Speaker: Karthik Balasubramaniam
Date: November 25 at 14:30
Location: R124, Physics Building

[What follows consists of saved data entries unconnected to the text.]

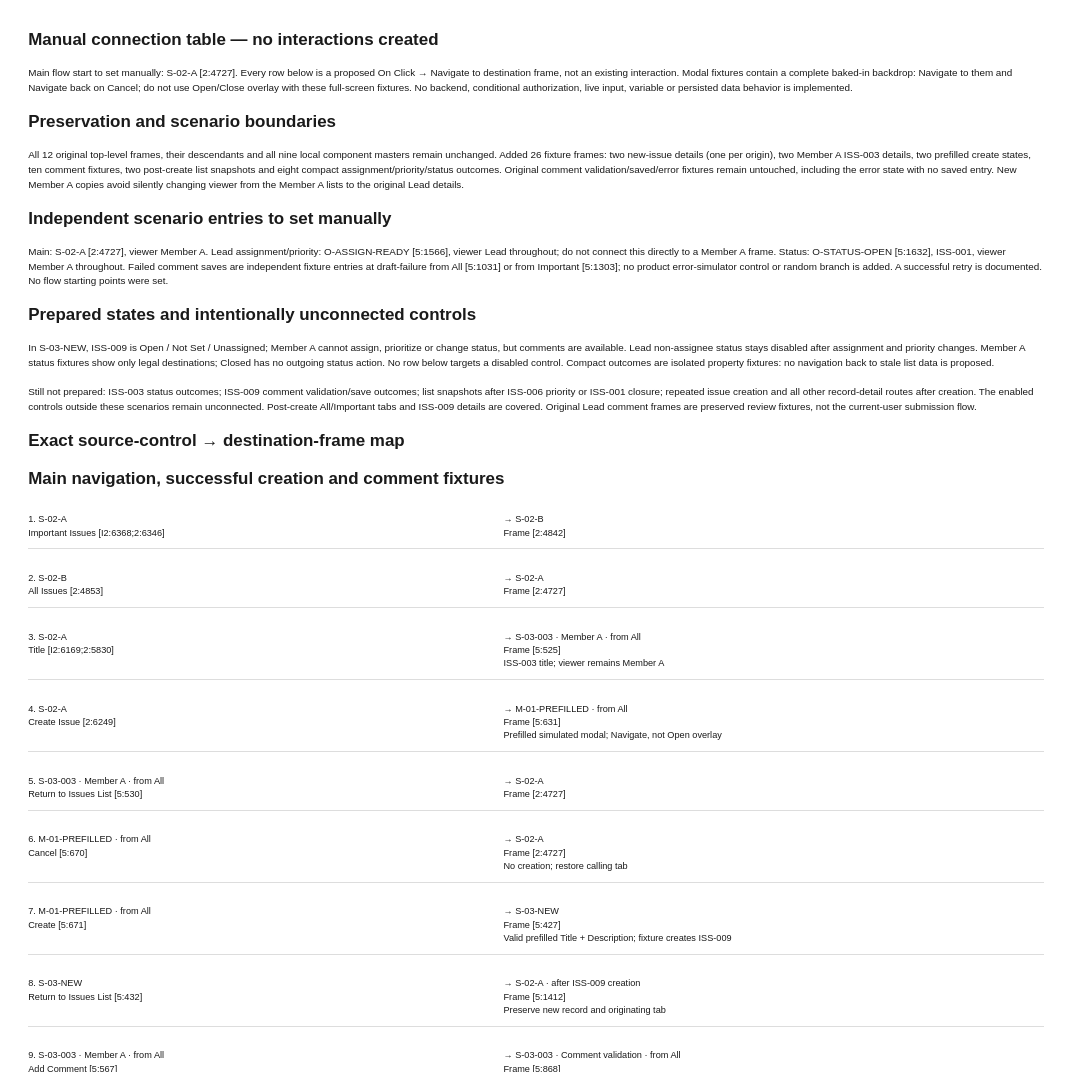
<!DOCTYPE html>
<html lang="en">
<head>
<meta charset="utf-8">
<title>Manual connection table</title>
<style>
:root {
  --paper: #ffffff;
  --ink: #1a1a1a;
  --rule: #dddddd;
  --gap: 14.1px;
}
* { box-sizing: border-box; margin: 0; padding: 0; }
html, body { width: 1072px; height: 1072px; overflow: hidden; background: var(--paper); }
body { color: var(--ink); font-family: "Liberation Sans", Arial, sans-serif; }
.document {
  display: flex;
  flex-direction: column;
  gap: var(--gap);
  width: 1072px;
  height: 1072px;
  padding: 28.3px 28.2px 0;
  overflow: hidden;
}
.document > * { flex: none; }
h1, h2 { font-size: 16.94px; line-height: 23.9px; font-weight: 700; white-space: nowrap; }
p { font-size: 9.88px; line-height: 14.85px; white-space: nowrap; }
.connections { display: flex; flex-direction: column; gap: var(--gap); list-style: none; }
.connection {
  display: grid;
  grid-template-columns: 475.3px 1fr;
  padding: 8.5px 0;
  border-bottom: 1px solid var(--rule);
  font-size: 9.17px;
  line-height: 13.3px;
  white-space: nowrap;
}
</style>
</head>
<body>
<main class="document">
  <h1>Manual connection table — no interactions created</h1>
  <p>Main flow start to set manually: S-02-A [2:4727]. Every row below is a proposed On Click → Navigate to destination frame, not an existing interaction. Modal fixtures contain a complete baked-in backdrop: Navigate to them and<br>Navigate back on Cancel; do not use Open/Close overlay with these full-screen fixtures. No backend, conditional authorization, live input, variable or persisted data behavior is implemented.</p>

  <h2>Preservation and scenario boundaries</h2>
  <p>All 12 original top-level frames, their descendants and all nine local component masters remain unchanged. Added 26 fixture frames: two new-issue details (one per origin), two Member A ISS-003 details, two prefilled create states,<br>ten comment fixtures, two post-create list snapshots and eight compact assignment/priority/status outcomes. Original comment validation/saved/error fixtures remain untouched, including the error state with no saved entry. New<br>Member A copies avoid silently changing viewer from the Member A lists to the original Lead details.</p>

  <h2>Independent scenario entries to set manually</h2>
  <p>Main: S-02-A [2:4727], viewer Member A. Lead assignment/priority: O-ASSIGN-READY [5:1566], viewer Lead throughout; do not connect this directly to a Member A frame. Status: O-STATUS-OPEN [5:1632], ISS-001, viewer<br>Member A throughout. Failed comment saves are independent fixture entries at draft-failure from All [5:1031] or from Important [5:1303]; no product error-simulator control or random branch is added. A successful retry is documented.<br>No flow starting points were set.</p>

  <h2>Prepared states and intentionally unconnected controls</h2>
  <p>In S-03-NEW, ISS-009 is Open / Not Set / Unassigned; Member A cannot assign, prioritize or change status, but comments are available. Lead non-assignee status stays disabled after assignment and priority changes. Member A<br>status fixtures show only legal destinations; Closed has no outgoing status action. No row below targets a disabled control. Compact outcomes are isolated property fixtures: no navigation back to stale list data is proposed.</p>
  <p>Still not prepared: ISS-003 status outcomes; ISS-009 comment validation/save outcomes; list snapshots after ISS-006 priority or ISS-001 closure; repeated issue creation and all other record-detail routes after creation. The enabled<br>controls outside these scenarios remain unconnected. Post-create All/Important tabs and ISS-009 details are covered. Original Lead comment frames are preserved review fixtures, not the current-user submission flow.</p>

  <h2>Exact source-control → destination-frame map</h2>
  <h2>Main navigation, successful creation and comment fixtures</h2>

  <ol class="connections">
    <li class="connection">
      <div class="source">1. S-02-A<br>Important Issues [I2:6368;2:6346]</div>
      <div class="destination">→ S-02-B<br>Frame [2:4842]</div>
    </li>
    <li class="connection">
      <div class="source">2. S-02-B<br>All Issues [2:4853]</div>
      <div class="destination">→ S-02-A<br>Frame [2:4727]</div>
    </li>
    <li class="connection">
      <div class="source">3. S-02-A<br>Title [I2:6169;2:5830]</div>
      <div class="destination">→ S-03-003 · Member A · from All<br>Frame [5:525]<br>ISS-003 title; viewer remains Member A</div>
    </li>
    <li class="connection">
      <div class="source">4. S-02-A<br>Create Issue [2:6249]</div>
      <div class="destination">→ M-01-PREFILLED · from All<br>Frame [5:631]<br>Prefilled simulated modal; Navigate, not Open overlay</div>
    </li>
    <li class="connection">
      <div class="source">5. S-03-003 · Member A · from All<br>Return to Issues List [5:530]</div>
      <div class="destination">→ S-02-A<br>Frame [2:4727]</div>
    </li>
    <li class="connection">
      <div class="source">6. M-01-PREFILLED · from All<br>Cancel [5:670]</div>
      <div class="destination">→ S-02-A<br>Frame [2:4727]<br>No creation; restore calling tab</div>
    </li>
    <li class="connection">
      <div class="source">7. M-01-PREFILLED · from All<br>Create [5:671]</div>
      <div class="destination">→ S-03-NEW<br>Frame [5:427]<br>Valid prefilled Title + Description; fixture creates ISS-009</div>
    </li>
    <li class="connection">
      <div class="source">8. S-03-NEW<br>Return to Issues List [5:432]</div>
      <div class="destination">→ S-02-A · after ISS-009 creation<br>Frame [5:1412]<br>Preserve new record and originating tab</div>
    </li>
    <li class="connection">
      <div class="source">9. S-03-003 · Member A · from All<br>Add Comment [5:567]</div>
      <div class="destination">→ S-03-003 · Comment validation · from All<br>Frame [5:868]</div>
    </li>
  </ol>
</main>
</body>
</html>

The X-ray radiation emitted by the accreting matter in Active Galactic Nuclei (AGN) is widely believed to originate close to, or even very close to, the central supermassive black hole. In this talk, I present the results of the X-ray radiative output of three radio-loud AGN of various types, focusing, in particular, on their Fe fluorescence emission. The analyzed systems are the broad-line quasar "4C+74.26" with giant large-scale radio morphology, the LINER-type AGN hosted by a post-merger disk galaxy, "CGCG 292-057", with a multi-component radio morphology reflecting the intermittent activity of the central SMBH, and finally, the youngest radio galaxies are known, "1146+596, hosted by an elliptical NGC 3894 with a low-luminosity active nucleus. These objects reveals a prevalent fluorescent iron line emission in various types of radio-loud AGN, including both low- and high-luminosity objects. There is a variety of iron features in the population of jetted AGN, including relativistically broadened lines, ionized lines, and neutral lines with a larger range of equivalent widths. The research I have carried out highlights, in general, the importance of iron fluorescence studies for radio-loud AGN, for which the constraints regarding the innermost structure of AGN, enabled exclusively by the X-ray spectroscopy, can be uniquely complemented by the constraints on the energetics and duty cycle of the systems following from the analysis of their radio (jet) emission.